My answer is No.
Part of skill development is the introduction of technique and applying that to the real game through conditioned small area games.
If we teach technique and then tell the players use it like this, have they developed the skill? No. You have given them a routine.
One of the major parts of skill development is problem solving. If the players are given the opportunity to problem solve from the beginning they develop a much deeper understanding of the technique and application of the skill. If the understanding is there, the application will be much more successful. Someone ask Ovi who showed him how he developed one the greatest snapshots the league has ever seen? Someone ask Ali who showed him how to be the most graceful boxer of all time? The answer is no one, they developed these styles themselves, with professional guidance ofcourse, but they became great at what they do because they had a deeper understanding, and an undeniable amount of pain, sweat and tears!!
So… How do you teach children so they gain a deeper understanding? My answer is develop as many fun games as possible and include small rules that help maintain the focus on your end goal for that session or season. If your playing games, the players are understanding!! Teaching game for understanding is, in my opinion, the best way for teaching skills and habits. For any more information or if you have any questions please don’t hesitate to email email@example.com.

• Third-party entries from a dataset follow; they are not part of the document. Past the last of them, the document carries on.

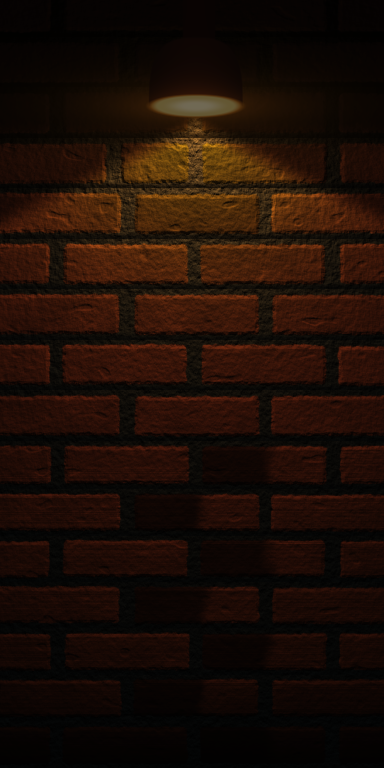
Give the GLSL for this texture, as a Shadertoy shader.

```glsl
const vec2 LAMP = vec2(0.51, 1.724);
const vec2 MOUTH_RADII = vec2(0.123, 0.030);
const float ROW_PITCH = 0.1315;
const float BRICK_PITCH = 0.359;

struct Brick { float dist; vec2 local; vec2 center; float row; };

vec2 hash2(vec2 p) {
    p = vec2(dot(p, vec2(127.1, 311.7)), dot(p, vec2(269.5, 183.3)));
    return fract(sin(p) * 43758.5) * 2.0 - 1.0;
}

float gradientNoise(vec2 p) {
    vec2 i = floor(p), f = fract(p);
    vec2 u = f * f * f * (f * (f * 6.0 - 15.0) + 10.0);
    vec2 o = vec2(0.0, 1.0);
    float low = mix(dot(hash2(i), f), dot(hash2(i + o.yx), f - o.yx), u.x);
    float high = mix(dot(hash2(i + o), f - o), dot(hash2(i + 1.0), f - 1.0), u.x);
    return mix(low, high, u.y);
}

float fbm(vec2 p) {
    float sum = 0.0, amp = 0.6;
    for (int i = 0; i < 4; i++) {
        sum += amp * gradientNoise(p);
        p = p * 2.03 + 7.3;
        amp *= 0.55;
    }
    return sum;
}

float roundBox(vec2 p, vec2 halfSize, float radius) {
    vec2 q = abs(p) - halfSize + radius;
    return length(max(q, 0.0)) + min(max(q.x, q.y), 0.0) - radius;
}

// Running bond with shorter courses low down and one split brick in row zero
Brick brickAt(vec2 p) {
    float t = (1.5755 - p.y) / ROW_PITCH;
    if (t > 6.0) t = 6.0 + (t - 6.0) * 1.088;
    float row = floor(t + 0.5);
    float parity = mod(row < 0.0 ? row + 1.0 : row, 2.0);
    float joint = mix(0.148, 0.331, parity);
    float left = joint + BRICK_PITCH * floor((p.x - joint) / BRICK_PITCH);
    float right = left + BRICK_PITCH;
    if (row == 0.0 && p.x < 0.507) {
        left = p.x < 0.297 ? -0.1 : 0.297;
        right = p.x < 0.297 ? 0.297 : 0.507;
    }
    vec2 center = vec2(0.5 * (left + right), p.y + (t - row) * ROW_PITCH);
    vec2 local = vec2(p.x - center.x, (row - t) * ROW_PITCH);
    vec2 jitter = hash2(vec2(row, floor(center.x * 20.0))) * vec2(0.004, 0.002);
    vec2 halfSize = vec2(0.5 * (right - left) - 0.018, 0.0515);
    float rough = 0.006 * fbm(p * 22.0) + 0.004 * gradientNoise(p * 75.0);
    return Brick(roundBox(local - jitter, halfSize, 0.011) + rough, local, center, row);
}

float wallHeight(vec2 p) {
    float d = brickAt(p).dist;
    float face = clamp(-d / 0.009, 0.0, 1.0);
    float pits = smoothstep(0.22, 0.4, gradientNoise(p * vec2(20.0, 33.0) + 4.0));
    float grain = mix(0.011, 0.005, face) * fbm(p * 55.0);
    return face * (0.006 - 0.003 * pits) + grain;
}

// Downward beam, with a weak spill above its slanted edges
float beamMask(vec2 p) {
    return smoothstep(-0.03, 0.045, 1.68 - 0.5 * abs(p.x - LAMP.x) - p.y);
}

float lampLight(vec2 p, float beam) {
    float dx = p.x - LAMP.x;
    float fall = 0.47 * exp(-1.08 * max(LAMP.y - p.y, 0.0) - 1.2 * dx * dx);
    float spill = mix(0.04, 0.34, smoothstep(1.69, 1.58, p.y));
    return fall * mix(spill, 1.0, beam) * smoothstep(-0.04, 0.3, p.y);
}

vec3 wallColor(vec2 p, float px) {
    Brick b = brickAt(p);
    vec2 toLamp = LAMP - p;
    float reach = length(toLamp);
    float stepSize = 0.004;
    float slope = (wallHeight(p) - wallHeight(p + toLamp / reach * stepSize)) / stepSize;
    float relief = clamp(1.0 + 0.95 * slope, 0.2, 1.9);
    float beam = beamMask(p);
    float light = lampLight(p, beam);
    float warmth = exp(-6.0 * reach * reach) * mix(0.3, 1.0, beam);

    // Fired clay, varied per brick and stained in patches
    float tone = 0.93 + 0.13 * hash2(b.center * 9.0 + b.row).x + 0.35 * fbm(p * 9.0);
    float lower = step(5.5, b.row) * step(abs(b.center.x - 0.6), 0.11);
    float edge = b.local.x - 0.02 + 0.05 * gradientNoise(p * 12.0);
    tone *= mix(1.0, mix(0.35, 1.0, smoothstep(-0.025, 0.025, edge)), lower);
    vec3 clay = vec3(1.0, mix(0.33, 0.7, warmth), mix(0.14, 0.1, warmth));
    vec3 brick = clay * light * tone * relief + vec3(0.006, 0.004, 0.004);

    // Mortar sinks into cool shadow away from the lamp
    float under = mix(0.4, 1.0, smoothstep(-0.062, -0.046, b.local.y));
    float mortarLight = light * (0.1 + 1.1 * exp(-2.6 * reach)) * under;
    mortarLight *= mix(1.0, 0.75, smoothstep(0.15, 0.5, abs(toLamp.x)));
    vec3 mortar = vec3(1.0, 0.68, 0.3) * mortarLight * relief;
    mortar += vec3(0.010, 0.014, 0.015) * smoothstep(1.75, 1.3, p.y) * relief;
    return mix(mortar, brick, smoothstep(px, -px, b.dist));
}

vec3 addLamp(vec3 color, vec2 p, float px) {
    vec2 q = p - LAMP;
    float rim = length(q / MOUTH_RADII);
    float mouthDist = (rim - 1.0) * MOUTH_RADII.y;
    color += vec3(0.16, 0.085, 0.015) * exp(-22.0 * max(mouthDist, 0.0));

    // Stem and domed shade
    float stem = roundBox(p - vec2(0.518, 2.0), vec2(0.042, 0.13), 0.01);
    vec2 s = abs(q) / vec2(0.122, 0.178);
    float dome = (pow(s.x * s.x * s.x + s.y * s.y * s.y, 1.0 / 3.0) - 1.0) * 0.122;
    dome = max(dome, -q.y);
    float sheen = exp(-60.0 * q.x * q.x);
    vec3 metal = vec3(0.022, 0.011, 0.009) + vec3(0.03, 0.009, 0.004) * sheen;
    metal += vec3(0.17, 0.075, 0.015) * sheen * exp(-28.0 * max(q.y - 0.02, 0.0));
    color = mix(color, metal * 0.65, smoothstep(px, -px, stem));
    color = mix(color, metal, smoothstep(px, -px, dome));

    // Glowing mouth with an amber lip
    vec3 glow = mix(vec3(0.32, 0.18, 0.04), vec3(0.39, 0.34, 0.2), smoothstep(1.0, 0.8, rim));
    glow = mix(glow, vec3(0.44, 0.41, 0.33), smoothstep(0.75, 0.2, rim));
    return mix(color, glow, smoothstep(px, -px, mouthDist));
}

void mainImage(out vec4 fragColor, in vec2 fragCoord) {
    vec2 p = fragCoord / iResolution.x;
    float px = 1.0 / iResolution.x;
    vec3 color = addLamp(wallColor(p, px), p, px);
    fragColor = vec4(clamp(color, 0.0, 1.0), 1.0);
}
```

Thanks for reading.
Access to our entire library of videos from our annual TeamSnap Hockey Coaches Conference. You can cancel any time, although after joining a community of coaches from all over the world using the videos on a daily basis to pick up new tips and stay relevant, we doubt you will.
- Stan Butler – How to Run an Effective Practice
- Corey McNabb – The use of Technology in Hockey
- Teaching Width in Attack